*PROBLEM STATEMENT*
Search the lines of the records for the word "prompt", and copy every line that has it.

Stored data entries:
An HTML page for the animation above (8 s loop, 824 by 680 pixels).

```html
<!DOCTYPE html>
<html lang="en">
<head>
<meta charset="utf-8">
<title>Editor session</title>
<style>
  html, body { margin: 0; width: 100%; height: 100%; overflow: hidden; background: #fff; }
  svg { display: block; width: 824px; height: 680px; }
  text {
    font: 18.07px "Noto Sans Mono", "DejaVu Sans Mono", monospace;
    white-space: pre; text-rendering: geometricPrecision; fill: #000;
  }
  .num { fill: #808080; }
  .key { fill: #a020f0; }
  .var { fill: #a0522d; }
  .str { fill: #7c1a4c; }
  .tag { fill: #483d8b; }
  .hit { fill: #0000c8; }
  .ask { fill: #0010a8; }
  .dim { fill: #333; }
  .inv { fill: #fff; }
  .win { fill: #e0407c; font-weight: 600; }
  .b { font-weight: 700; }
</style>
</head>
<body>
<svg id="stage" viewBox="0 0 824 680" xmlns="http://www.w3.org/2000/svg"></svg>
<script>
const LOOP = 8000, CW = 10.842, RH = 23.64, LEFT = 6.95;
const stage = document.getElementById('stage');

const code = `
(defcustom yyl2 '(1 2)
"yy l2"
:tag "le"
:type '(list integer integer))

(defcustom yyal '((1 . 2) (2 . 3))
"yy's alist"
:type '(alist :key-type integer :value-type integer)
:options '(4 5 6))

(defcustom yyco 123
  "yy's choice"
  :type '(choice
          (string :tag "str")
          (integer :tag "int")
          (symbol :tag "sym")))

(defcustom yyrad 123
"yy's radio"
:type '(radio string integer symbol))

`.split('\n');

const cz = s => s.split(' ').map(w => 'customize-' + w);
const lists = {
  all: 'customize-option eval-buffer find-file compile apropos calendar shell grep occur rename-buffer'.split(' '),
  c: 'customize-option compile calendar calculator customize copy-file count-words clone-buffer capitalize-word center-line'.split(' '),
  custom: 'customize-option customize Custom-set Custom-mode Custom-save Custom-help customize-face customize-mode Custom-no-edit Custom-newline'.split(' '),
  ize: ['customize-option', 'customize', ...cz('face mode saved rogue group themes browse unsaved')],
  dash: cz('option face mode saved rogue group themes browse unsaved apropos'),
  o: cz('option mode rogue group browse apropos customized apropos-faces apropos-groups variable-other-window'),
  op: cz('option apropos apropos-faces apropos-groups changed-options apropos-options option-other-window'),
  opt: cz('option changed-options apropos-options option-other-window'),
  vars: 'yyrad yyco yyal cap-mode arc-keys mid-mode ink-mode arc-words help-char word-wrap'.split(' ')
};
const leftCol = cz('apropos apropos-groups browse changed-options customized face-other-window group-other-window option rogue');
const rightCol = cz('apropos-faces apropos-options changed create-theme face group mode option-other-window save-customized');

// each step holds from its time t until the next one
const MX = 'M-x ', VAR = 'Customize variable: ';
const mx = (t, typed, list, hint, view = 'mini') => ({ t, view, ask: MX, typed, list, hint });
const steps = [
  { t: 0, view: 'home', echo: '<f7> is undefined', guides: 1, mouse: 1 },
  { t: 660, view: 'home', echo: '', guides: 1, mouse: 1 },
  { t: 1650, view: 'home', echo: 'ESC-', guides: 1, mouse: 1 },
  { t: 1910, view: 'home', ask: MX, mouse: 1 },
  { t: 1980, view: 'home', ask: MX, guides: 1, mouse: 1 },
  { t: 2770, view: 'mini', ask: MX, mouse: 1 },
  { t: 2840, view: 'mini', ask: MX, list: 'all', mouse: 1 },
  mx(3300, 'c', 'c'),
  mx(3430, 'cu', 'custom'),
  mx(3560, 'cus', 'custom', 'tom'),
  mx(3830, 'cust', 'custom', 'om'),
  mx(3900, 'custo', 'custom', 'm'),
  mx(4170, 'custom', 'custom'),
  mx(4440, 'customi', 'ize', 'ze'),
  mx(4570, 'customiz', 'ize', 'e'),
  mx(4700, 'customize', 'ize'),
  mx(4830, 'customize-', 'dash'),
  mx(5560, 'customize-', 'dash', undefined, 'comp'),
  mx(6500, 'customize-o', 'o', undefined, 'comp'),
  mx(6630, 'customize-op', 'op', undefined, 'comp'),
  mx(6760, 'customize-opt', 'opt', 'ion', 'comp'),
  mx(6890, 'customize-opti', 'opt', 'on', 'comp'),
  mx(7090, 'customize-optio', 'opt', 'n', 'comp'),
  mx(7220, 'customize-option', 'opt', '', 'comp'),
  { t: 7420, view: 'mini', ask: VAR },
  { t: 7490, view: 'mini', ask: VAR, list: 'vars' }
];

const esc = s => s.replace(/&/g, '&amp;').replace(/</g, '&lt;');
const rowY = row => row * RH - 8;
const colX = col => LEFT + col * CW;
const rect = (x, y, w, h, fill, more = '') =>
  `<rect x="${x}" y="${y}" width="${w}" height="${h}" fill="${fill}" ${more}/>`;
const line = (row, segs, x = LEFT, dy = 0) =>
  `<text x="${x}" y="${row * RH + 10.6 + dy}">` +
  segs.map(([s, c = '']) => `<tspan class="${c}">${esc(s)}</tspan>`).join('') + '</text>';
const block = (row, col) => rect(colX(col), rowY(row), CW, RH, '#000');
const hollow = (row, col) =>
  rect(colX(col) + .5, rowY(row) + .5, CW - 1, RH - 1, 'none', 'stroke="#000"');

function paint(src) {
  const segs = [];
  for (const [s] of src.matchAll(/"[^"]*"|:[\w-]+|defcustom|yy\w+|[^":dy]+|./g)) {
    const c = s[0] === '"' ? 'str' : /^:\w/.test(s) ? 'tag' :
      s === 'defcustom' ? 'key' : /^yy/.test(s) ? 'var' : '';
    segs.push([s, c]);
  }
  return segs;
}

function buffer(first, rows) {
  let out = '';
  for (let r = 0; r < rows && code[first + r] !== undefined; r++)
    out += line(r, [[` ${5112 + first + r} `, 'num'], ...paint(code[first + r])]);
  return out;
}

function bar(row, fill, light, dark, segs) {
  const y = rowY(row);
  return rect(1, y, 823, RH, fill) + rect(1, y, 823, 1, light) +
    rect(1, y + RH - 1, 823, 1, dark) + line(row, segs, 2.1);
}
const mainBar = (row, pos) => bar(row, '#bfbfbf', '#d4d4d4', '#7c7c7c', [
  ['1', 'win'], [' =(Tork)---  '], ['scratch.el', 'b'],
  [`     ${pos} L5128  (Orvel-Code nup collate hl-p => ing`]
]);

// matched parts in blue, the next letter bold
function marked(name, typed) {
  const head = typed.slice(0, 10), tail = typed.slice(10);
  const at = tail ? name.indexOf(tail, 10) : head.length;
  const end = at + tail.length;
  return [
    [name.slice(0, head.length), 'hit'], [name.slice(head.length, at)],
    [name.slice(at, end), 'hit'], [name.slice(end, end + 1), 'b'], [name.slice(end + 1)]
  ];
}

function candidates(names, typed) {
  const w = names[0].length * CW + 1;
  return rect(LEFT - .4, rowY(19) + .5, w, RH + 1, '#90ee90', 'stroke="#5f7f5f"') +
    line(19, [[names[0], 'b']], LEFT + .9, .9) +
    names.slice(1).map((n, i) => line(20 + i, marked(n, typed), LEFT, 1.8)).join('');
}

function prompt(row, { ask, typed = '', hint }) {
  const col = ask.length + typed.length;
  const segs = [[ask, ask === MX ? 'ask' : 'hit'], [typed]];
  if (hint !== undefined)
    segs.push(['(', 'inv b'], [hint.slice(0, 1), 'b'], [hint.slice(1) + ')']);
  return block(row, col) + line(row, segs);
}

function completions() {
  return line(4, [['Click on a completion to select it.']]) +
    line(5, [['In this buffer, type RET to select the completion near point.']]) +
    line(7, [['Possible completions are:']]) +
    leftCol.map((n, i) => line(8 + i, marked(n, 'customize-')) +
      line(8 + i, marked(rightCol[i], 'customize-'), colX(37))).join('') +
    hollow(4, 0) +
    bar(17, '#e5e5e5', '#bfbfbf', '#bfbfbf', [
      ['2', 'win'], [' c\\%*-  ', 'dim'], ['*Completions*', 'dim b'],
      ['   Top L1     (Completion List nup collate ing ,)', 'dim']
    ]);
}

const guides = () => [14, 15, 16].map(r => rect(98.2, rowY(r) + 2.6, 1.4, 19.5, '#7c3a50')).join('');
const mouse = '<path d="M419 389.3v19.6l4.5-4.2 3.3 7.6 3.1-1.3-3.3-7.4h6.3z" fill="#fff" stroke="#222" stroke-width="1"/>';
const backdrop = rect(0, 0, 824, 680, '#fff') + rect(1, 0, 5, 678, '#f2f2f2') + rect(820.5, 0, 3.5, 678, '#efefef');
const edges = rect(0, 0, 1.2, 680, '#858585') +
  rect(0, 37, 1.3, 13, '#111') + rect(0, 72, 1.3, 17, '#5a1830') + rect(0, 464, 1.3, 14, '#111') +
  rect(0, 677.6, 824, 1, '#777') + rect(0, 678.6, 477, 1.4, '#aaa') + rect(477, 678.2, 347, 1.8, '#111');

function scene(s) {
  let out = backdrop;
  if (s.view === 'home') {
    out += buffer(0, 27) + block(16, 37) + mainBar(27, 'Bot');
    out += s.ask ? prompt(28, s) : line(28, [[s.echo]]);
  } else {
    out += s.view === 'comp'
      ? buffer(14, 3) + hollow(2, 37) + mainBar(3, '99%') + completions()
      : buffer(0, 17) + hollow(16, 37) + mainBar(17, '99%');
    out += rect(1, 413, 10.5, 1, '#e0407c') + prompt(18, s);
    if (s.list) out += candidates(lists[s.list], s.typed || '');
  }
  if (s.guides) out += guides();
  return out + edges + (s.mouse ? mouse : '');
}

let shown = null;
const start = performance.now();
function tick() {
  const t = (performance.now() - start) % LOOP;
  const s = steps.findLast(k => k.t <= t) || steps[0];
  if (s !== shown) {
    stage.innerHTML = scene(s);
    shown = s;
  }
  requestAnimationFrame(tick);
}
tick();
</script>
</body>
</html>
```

*ANSWER SPACE*
function prompt(row, { ask, typed = '', hint }) {
    out += s.ask ? prompt(28, s) : line(28, [[s.echo]]);
    out += rect(1, 413, 10.5, 1, '#e0407c') + prompt(18, s);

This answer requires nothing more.